DATA FOR THIS TASK START
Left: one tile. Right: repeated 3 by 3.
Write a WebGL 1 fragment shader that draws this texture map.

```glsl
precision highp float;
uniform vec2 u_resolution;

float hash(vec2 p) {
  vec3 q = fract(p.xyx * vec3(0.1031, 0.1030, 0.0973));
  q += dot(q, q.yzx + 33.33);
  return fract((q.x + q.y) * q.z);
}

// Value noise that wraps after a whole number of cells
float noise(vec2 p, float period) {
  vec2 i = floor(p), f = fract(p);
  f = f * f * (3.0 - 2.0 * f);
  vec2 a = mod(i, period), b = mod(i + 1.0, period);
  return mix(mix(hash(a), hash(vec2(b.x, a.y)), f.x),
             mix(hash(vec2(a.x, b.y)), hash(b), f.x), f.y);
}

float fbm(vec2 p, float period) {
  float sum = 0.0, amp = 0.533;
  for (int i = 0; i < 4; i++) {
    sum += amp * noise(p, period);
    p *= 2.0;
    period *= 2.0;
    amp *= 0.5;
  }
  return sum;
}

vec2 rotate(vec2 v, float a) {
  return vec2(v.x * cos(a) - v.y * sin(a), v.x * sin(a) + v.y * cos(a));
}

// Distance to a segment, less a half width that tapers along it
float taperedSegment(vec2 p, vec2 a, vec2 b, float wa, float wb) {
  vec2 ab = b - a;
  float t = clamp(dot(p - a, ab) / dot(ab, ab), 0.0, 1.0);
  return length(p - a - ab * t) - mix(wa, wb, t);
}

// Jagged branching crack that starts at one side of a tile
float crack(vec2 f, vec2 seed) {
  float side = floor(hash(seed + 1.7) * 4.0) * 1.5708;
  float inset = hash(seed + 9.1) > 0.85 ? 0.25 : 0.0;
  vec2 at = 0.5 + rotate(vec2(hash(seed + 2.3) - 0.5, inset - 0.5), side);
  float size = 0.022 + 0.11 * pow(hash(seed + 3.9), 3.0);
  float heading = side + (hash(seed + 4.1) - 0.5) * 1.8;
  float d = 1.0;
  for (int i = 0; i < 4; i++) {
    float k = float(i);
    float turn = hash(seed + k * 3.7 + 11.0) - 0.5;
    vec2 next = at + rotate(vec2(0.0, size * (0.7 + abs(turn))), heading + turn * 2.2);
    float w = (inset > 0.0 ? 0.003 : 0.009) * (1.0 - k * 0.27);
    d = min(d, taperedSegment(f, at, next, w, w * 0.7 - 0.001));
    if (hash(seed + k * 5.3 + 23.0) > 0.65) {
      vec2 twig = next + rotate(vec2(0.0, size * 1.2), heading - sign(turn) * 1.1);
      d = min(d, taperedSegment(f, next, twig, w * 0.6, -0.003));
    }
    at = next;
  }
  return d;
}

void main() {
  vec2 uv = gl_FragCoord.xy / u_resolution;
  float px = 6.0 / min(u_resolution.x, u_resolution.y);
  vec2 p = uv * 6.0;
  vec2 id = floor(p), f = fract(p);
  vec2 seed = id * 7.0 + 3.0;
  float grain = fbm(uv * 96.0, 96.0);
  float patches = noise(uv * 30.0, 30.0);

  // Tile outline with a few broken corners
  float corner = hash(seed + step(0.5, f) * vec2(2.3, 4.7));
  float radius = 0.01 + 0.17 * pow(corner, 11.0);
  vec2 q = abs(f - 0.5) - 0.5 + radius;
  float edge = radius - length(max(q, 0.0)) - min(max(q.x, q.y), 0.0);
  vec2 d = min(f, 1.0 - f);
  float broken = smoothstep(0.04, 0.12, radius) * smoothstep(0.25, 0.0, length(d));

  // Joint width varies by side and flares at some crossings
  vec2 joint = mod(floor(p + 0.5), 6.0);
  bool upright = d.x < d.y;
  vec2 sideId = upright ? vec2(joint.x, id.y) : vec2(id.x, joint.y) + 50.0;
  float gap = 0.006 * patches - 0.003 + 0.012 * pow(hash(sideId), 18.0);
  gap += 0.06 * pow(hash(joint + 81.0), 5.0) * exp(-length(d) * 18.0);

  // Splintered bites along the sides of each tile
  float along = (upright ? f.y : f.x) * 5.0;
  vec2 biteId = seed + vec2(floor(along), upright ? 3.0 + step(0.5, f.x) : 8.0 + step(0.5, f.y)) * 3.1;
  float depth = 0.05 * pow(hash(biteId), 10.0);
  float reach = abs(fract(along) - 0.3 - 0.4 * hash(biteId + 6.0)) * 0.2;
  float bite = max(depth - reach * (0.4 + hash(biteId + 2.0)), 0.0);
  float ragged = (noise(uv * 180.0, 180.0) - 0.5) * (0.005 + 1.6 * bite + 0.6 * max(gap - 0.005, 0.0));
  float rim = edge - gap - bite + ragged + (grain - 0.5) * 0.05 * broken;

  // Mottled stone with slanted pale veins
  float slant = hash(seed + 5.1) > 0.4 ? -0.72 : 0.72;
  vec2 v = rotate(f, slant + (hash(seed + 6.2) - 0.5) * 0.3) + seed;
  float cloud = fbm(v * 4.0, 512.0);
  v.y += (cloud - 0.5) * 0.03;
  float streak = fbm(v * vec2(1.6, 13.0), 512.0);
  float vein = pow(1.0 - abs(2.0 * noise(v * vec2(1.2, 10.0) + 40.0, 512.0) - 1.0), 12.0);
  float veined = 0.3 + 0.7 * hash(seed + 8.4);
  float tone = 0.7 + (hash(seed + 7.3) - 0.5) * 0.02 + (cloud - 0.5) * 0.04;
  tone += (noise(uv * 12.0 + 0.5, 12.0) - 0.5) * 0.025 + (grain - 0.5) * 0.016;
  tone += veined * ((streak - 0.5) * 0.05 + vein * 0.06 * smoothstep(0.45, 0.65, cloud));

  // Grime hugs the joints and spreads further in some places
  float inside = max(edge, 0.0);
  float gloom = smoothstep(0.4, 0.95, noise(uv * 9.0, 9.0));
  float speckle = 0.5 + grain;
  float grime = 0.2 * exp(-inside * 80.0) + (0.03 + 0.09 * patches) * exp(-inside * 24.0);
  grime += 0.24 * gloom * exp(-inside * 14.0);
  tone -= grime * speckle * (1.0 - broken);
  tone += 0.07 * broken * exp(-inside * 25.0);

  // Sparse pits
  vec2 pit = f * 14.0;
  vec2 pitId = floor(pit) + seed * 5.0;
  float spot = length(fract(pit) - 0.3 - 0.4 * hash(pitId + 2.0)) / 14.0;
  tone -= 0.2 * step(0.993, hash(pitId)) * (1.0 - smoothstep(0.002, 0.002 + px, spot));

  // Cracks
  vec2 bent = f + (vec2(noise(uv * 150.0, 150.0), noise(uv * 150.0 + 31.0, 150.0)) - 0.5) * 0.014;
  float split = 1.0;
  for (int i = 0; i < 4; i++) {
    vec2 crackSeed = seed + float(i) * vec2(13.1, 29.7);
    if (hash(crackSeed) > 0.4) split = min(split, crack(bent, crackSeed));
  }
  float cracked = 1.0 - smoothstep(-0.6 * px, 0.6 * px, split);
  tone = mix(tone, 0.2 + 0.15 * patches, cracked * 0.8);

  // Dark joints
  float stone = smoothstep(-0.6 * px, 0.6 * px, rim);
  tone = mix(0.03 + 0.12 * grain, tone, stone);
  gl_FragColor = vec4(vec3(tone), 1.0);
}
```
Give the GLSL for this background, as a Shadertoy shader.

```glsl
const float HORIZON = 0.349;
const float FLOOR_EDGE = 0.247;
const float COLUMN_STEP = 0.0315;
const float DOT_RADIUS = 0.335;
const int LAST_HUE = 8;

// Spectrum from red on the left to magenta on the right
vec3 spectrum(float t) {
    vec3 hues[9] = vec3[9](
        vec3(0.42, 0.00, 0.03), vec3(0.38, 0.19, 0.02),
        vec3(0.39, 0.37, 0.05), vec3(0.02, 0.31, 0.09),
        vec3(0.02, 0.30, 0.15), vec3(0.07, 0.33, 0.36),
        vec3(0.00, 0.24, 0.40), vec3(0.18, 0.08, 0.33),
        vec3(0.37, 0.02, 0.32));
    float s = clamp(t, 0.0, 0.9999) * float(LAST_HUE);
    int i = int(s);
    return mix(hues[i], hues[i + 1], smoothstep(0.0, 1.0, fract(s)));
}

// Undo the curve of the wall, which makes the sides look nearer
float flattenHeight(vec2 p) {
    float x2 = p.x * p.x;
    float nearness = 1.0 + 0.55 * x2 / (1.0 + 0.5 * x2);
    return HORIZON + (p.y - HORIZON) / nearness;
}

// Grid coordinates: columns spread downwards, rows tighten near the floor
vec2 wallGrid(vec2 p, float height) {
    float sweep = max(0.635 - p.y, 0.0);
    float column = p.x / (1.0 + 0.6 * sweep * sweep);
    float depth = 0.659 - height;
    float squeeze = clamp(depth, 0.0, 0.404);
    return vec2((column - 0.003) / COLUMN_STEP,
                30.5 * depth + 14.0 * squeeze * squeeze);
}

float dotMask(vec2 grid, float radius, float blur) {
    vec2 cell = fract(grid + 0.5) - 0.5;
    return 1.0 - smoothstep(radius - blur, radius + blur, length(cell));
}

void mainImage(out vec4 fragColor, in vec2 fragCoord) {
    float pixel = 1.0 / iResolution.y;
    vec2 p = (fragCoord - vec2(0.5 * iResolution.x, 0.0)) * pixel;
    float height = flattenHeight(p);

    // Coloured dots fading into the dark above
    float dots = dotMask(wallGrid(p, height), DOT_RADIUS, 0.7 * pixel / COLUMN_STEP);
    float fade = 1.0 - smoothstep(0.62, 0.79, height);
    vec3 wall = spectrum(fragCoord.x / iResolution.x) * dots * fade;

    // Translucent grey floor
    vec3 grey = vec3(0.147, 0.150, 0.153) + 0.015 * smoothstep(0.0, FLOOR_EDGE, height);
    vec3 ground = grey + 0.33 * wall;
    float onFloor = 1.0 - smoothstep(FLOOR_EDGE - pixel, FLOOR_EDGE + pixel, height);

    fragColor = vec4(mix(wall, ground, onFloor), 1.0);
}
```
DATA FOR THIS TASK END
#### EXERCISE DESCRIPTION
In the entries above, identify every line with the word "const". Copy those lines.

#### SOLUTION TO THE EXERCISE
const float HORIZON = 0.349;
const float FLOOR_EDGE = 0.247;
const float COLUMN_STEP = 0.0315;
const float DOT_RADIUS = 0.335;
const int LAST_HUE = 8;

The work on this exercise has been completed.